Kane Fulton lost hundreds of articles when the publication he wrote for changed their CMS. His work was gone for good and Kane immediately started to look for a solution that would make sure this would never happen to him again.
Hi Kane, thanks for agreeing to share your experience with Authory so far. Please tell us a little bit about your background in writing and marketing.
Before becoming a tech writer, I ran an online music website in my early 20s and spent a lot of time pointing a dictaphone in musicians’ faces. Free CDs and gigs can’t pay the rent, so I switched focus to my other passion — tech — in the hope of carving a proper career out of writing.
After university, I secured internships at CNET UK and the Yorkshire Post, and after racking up a few bylines I convinced Computer Weekly to allow me to contribute to its business tech blog. Following, I landed my first proper journalism gig at Information Age magazine, where I covered the enterprise IT industry.
I made the switch from B2B to B2C journalism a few years later when I joined TechRadar as Computing Editor. Keen to write about other areas of tech including entrepreneurship, I joined what would become Tech Nation in 2017 and have been writing about digital tech startups and scaleups ever since.
You have been using Authory for more than a year now. What did you look for initially?
I was sold on Authory as soon as I read its initial premise — that it would backup my online published articles automatically.
I had been manually downloading my articles into Evernote using the Evernote Web Clipper for some time, and I wanted something that would take care of that process automatically. At that point, anything else was a bonus.
“I was sold on Authory as soon as I read its initial premise — that it would backup my online published articles automatically”
I wanted a service that could do this after around 300 articles that I have written for Information Age vanished into the abyss — I assume when they changed CMS. I thought that was a shame because it meant that I could not go back through old articles to look for opportunities to follow up with companies that I had interviewed during my tenure at that publication. I could have avoided that problem by archiving my articles, which is when I looked into Evernote.
And how has Authory worked for you? Have your expectations been fulfilled?
Authory has worked brilliantly as an automatic archiving tool. I particularly like the way it archives all of your published articles and directs visitors to the original publication source while providing access to the original raw text in the back end.
Aside from organising my published articles into different categories, I must confess that I have not made full use of Authory and plan to download my article archives for storing in Google Drive in the future — so I would love to see some kind of automatic integration there.
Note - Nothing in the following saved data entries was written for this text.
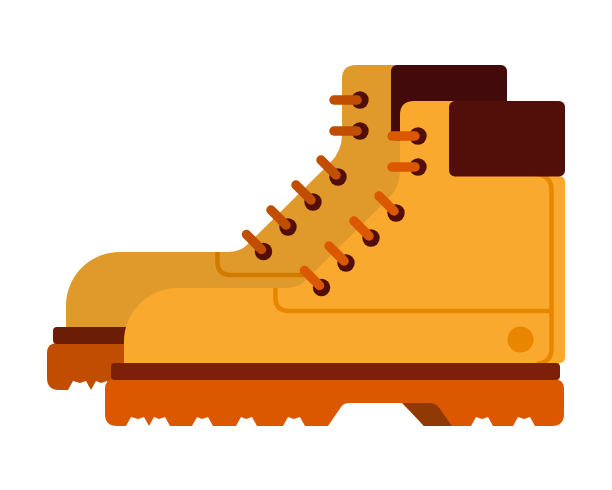
<!DOCTYPE html>
<html lang="en">
<head>
<meta charset="utf-8">
<title>Work boots</title>
<style>
:root { --paper: #ffffff; }
html, body { margin: 0; background: var(--paper); overflow: hidden; }
.boots { display: block; width: 612px; height: 490px; }
.boot-front {
  --leather: #faa92f; --stitch: #e88600; --cuff: #520f0a; --eyelet: #520f0a;
  --lace: #db5800; --welt: #7d2009; --sole: #db5700; --arch: #8f3a04;
}
.boot-back {
  --leather: #e09a2b; --stitch: #d07a00; --cuff: #420a0a; --eyelet: #520f0a;
  --lace: #c04d00; --welt: #6b1d06; --sole: #c04d00; --arch: #7c3204;
}
.leather { fill: var(--leather); }
.stitch { fill: none; stroke: var(--stitch); stroke-width: 4.5; }
.badge { fill: var(--stitch); }
.cuff { fill: var(--cuff); }
.eyelet { fill: var(--eyelet); }
.lace { stroke: var(--lace); stroke-width: 9.5; stroke-linecap: round; }
.welt { fill: var(--welt); }
.sole { fill: var(--sole); }
.arch { fill: var(--arch); }
</style>
</head>
<body>
<svg class="boots" viewBox="0 0 612 490" role="img" aria-label="A pair of yellow lace-up work boots">
  <defs>
    <g id="lace-straight">
      <circle class="eyelet" r="8.7"/>
      <line class="lace" x1="-26" y1="0" x2="-3" y2="0"/>
    </g>
    <g id="lace-slanted">
      <circle class="eyelet" r="8.7"/>
      <line class="lace" x1="-17" y1="-17" x2="-2" y2="-2"/>
    </g>
    <g id="boot">
      <path class="leather" d="M124 366V342C124 312 148 288 178 288H286Q298 288 306 280L388 199Q400 187 400 171V115Q400 101 414 101H500V176H559Q565 176 565 182V357Q565 363 559 363V366Z"/>
      <g class="stitch">
        <path d="M275.5 288V298Q275.5 311 289 311H551"/>
        <path d="M537 174Q551.5 176 551.5 190V349Q551.5 362 537 364"/>
      </g>
      <circle class="badge" cx="520.5" cy="339.5" r="13"/>
      <rect class="cuff" x="449" y="101" width="116" height="75.5" rx="6"/>
      <path class="arch" d="M400 400H432Q437 403 440 408L453 426H424L402 403Z"/>
      <path class="sole" d="M115 379H554Q564 379 564 389V414Q564 426 552 426H535L530 417L524 419L518 417L513 426H493L488 417L482 419L476 417L471 426H452L440 409Q436 403 430 403H404L424 426H452L440 409Q436 403 430 403H349Q344 403 341 407L328 426H305L300 417L294 419L288 417L283 426H257L252 417L246 419L241 417L236 426H236L213 426L208 417L202 419L197 417L192 426H170L165 417L159 419L154 417L149 426L144 417L138 419L131 417L126 426H117Q105 426 105 414V389Q105 379 115 379Z"/>
      <path class="arch" d="M404 403H430Q436 403 440 409L452 426H424Z"/>
      <rect class="welt" x="111" y="363" width="449" height="17" rx="4"/>
      <use href="#lace-straight" x="418" y="136"/>
      <use href="#lace-straight" x="418" y="167"/>
      <use href="#lace-slanted" x="396" y="213"/>
      <use href="#lace-slanted" x="371" y="238"/>
      <use href="#lace-slanted" x="346" y="263"/>
      <use href="#lace-slanted" x="321.5" y="287.5"/>
    </g>
  </defs>
  <use class="boot-back" href="#boot" x="-58" y="-36"/>
  <use class="boot-front" href="#boot"/>
</svg>
</body>
</html>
I also like the way that Authory easily redirects from a domain name — I have kanefulton.com pointing to my Authory page, which then links out to my other profiles (such as social media and my photography website).
You’ve told me that you use Authory as evidence/proof where you’ve been published. Could you explain what exactly that means and how it has worked for you?
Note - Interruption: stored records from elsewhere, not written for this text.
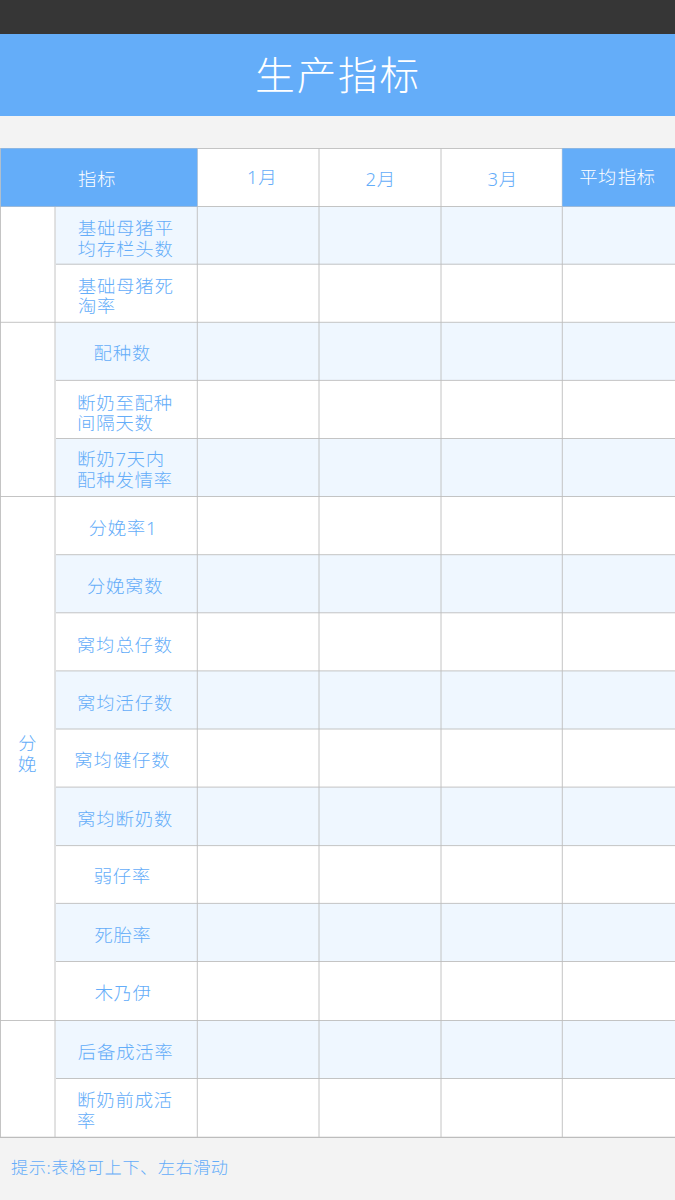
<!DOCTYPE html>
<html lang="zh-CN">
<head>
<meta charset="utf-8">
<title>生产指标</title>
<link rel="stylesheet" href="https://fonts.googleapis.com/css2?family=Noto+Sans:wght@350&amp;family=Noto+Sans+SC:wght@350&amp;display=swap">
<style>
:root {
  --blue: #64adf9;
  --stripe: #eff7ff;
  --line: #bdbdbd;
  --status: #363636;
  --page: #f3f3f3;
  --paper: #ffffff;
}
* { box-sizing: border-box; margin: 0; padding: 0; }
html, body { width: 675px; height: 1200px; overflow: hidden; }
body {
  position: relative;
  background: var(--page);
  color: var(--blue);
  font-family: "Noto Sans", "Noto Sans SC", sans-serif;
  font-weight: 350;
}
.status-bar { position: absolute; left: 0; top: 0; width: 675px; height: 34px; background: var(--status); }
.app-header { position: absolute; left: 0; top: 34px; width: 675px; height: 81.5px; background: var(--blue); }
.app-header h1 {
  position: absolute; left: 255px; top: 16px;
  font-size: 39.8px; font-weight: 350; line-height: 50px; letter-spacing: 1.6px;
  color: var(--paper); white-space: nowrap;
}
.grid { position: absolute; left: 0; top: 148px; width: 675px; height: 990px; display: block; }
.label {
  position: absolute; left: var(--x); top: var(--y);
  transform: translateY(-50%);
  font-size: 18.4px; line-height: 20.4px; letter-spacing: .8px; white-space: nowrap;
}
.on-blue { color: var(--paper); }
.hint { position: absolute; left: 11px; top: 1155.5px; font-size: 17.2px; line-height: 24px; letter-spacing: .55px; white-space: nowrap; }
</style>
</head>
<body>
<div class="status-bar"></div>
<header class="app-header"><h1>生产指标</h1></header>

<main>
  <svg class="grid" viewBox="0 148 675 990" aria-hidden="true">
    <defs><rect id="stripe" x="55.5" width="620" height="58.2" fill="var(--stripe)"/></defs>
    <rect x="0" y="148.4" width="675" height="989" fill="var(--paper)"/>
    <g>
      <use href="#stripe" y="206.4"/>
      <use href="#stripe" y="322.3"/>
      <use href="#stripe" y="438.5"/>
      <use href="#stripe" y="554.7"/>
      <use href="#stripe" y="670.9"/>
      <use href="#stripe" y="787.1"/>
      <use href="#stripe" y="903.3"/>
      <use href="#stripe" y="1020.4"/>
    </g>
    <g fill="none" stroke="var(--line)" stroke-width=".9">
      <path d="M0 148.5H675M0 206.5H675M0 322.3H675M0 496.5H675M0 1020.5H675"/>
      <path stroke-width="1.3" d="M0 1137.3H675"/>
      <path d="M56 264.2H675M56 380.4H675M56 438.5H675M56 554.7H675M56 612.8H675M56 670.9H675M56 729H675M56 787.1H675M56 845.6H675M56 903.4H675M56 961.5H675M56 1078.5H675"/>
      <path d="M.5 148.4V1137M55 206.4V1137M197.3 148.4V1137M319 148.4V1137M441 148.4V1137M562.3 148.4V1137"/>
    </g>
    <g fill="var(--blue)">
      <rect x=".8" y="148.4" width="196.5" height="58"/>
      <rect x="562.3" y="148.4" width="112.7" height="58"/>
    </g>
  </svg>

  <section class="column-heads">
    <p class="label on-blue" style="--x:77.7px;--y:178.9px">指标</p>
    <p class="label" style="--x:247px;--y:177.2px">1月</p>
    <p class="label" style="--x:365.5px;--y:178.9px">2月</p>
    <p class="label" style="--x:487.5px;--y:178.9px">3月</p>
    <p class="label on-blue" style="--x:579px;--y:177.2px">平均指标</p>
  </section>

  <section class="row-heads">
    <p class="label" style="--x:77.7px;--y:238.2px">基础母猪平<br>均存栏头数</p>
    <p class="label" style="--x:77.7px;--y:295.5px">基础母猪死<br>淘率</p>
    <p class="label" style="--x:93.6px;--y:352.8px">配种数</p>
    <p class="label" style="--x:77px;--y:412.9px">断奶至配种<br>间隔天数</p>
    <p class="label" style="--x:77px;--y:469.2px">断奶7天内<br>配种发情率</p>
    <p class="label" style="--x:88.5px;--y:527.5px">分娩率1</p>
    <p class="label" style="--x:86.8px;--y:586.4px">分娩窝数</p>
    <p class="label" style="--x:77px;--y:644.5px">窝均总仔数</p>
    <p class="label" style="--x:77.2px;--y:702.6px">窝均活仔数</p>
    <p class="label" style="--x:74.5px;--y:760.3px">窝均健仔数</p>
    <p class="label" style="--x:77.2px;--y:818.8px">窝均断奶数</p>
    <p class="label" style="--x:93.5px;--y:876.1px">弱仔率</p>
    <p class="label" style="--x:94.2px;--y:935px">死胎率</p>
    <p class="label" style="--x:94.4px;--y:992.7px">木乃伊</p>
    <p class="label" style="--x:77.7px;--y:1052px">后备成活率</p>
    <p class="label" style="--x:77px;--y:1110.2px">断奶前成活<br>率</p>
  </section>

  <section class="group-heads">
    <p class="label" style="--x:18px;--y:753.3px">分<br>娩</p>
  </section>
</main>

<p class="hint">提示:表格可上下、左右滑动</p>
</body>
</html>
Authory came in useful for a very specific use case where I had written around 40 buying guides for a tech publication.
Due to the nature of these articles, which were originally written with SEO in mind, they had been continually updated and added to by various journalists after I had left the company. However, the buying guides still had my byline attached — and this meant that I was still being pitched to by companies who wanted their products adding to them.
At this point, I had the option of emailing the publication and requesting that my name was taken off the articles. However, this would mean that any evidence that I had written them would instantly disappear.
Using Authory, I was able to generate an automatic archive of all of those buying guides that I could access in Authory’s backend. I was then able to ask for my name to be removed from those articles without losing a historical trail of what I had written.
What would you say to your writer colleagues about Authory?
I think anyone who values keeping a historical trail of their published content should consider Authory.
I believe there is value in retaining records of what you have written — from being able to follow up on old ideas that you have covered in the past, to keeping and archiving evidence of your output that you may want to show to future employers. Being able to reflect upon your previous efforts allows you to continuously improve, generate original ideas and keep a record of contacts and interactions.
“Anyone who values keeping a historical trail of their published content should consider Authory”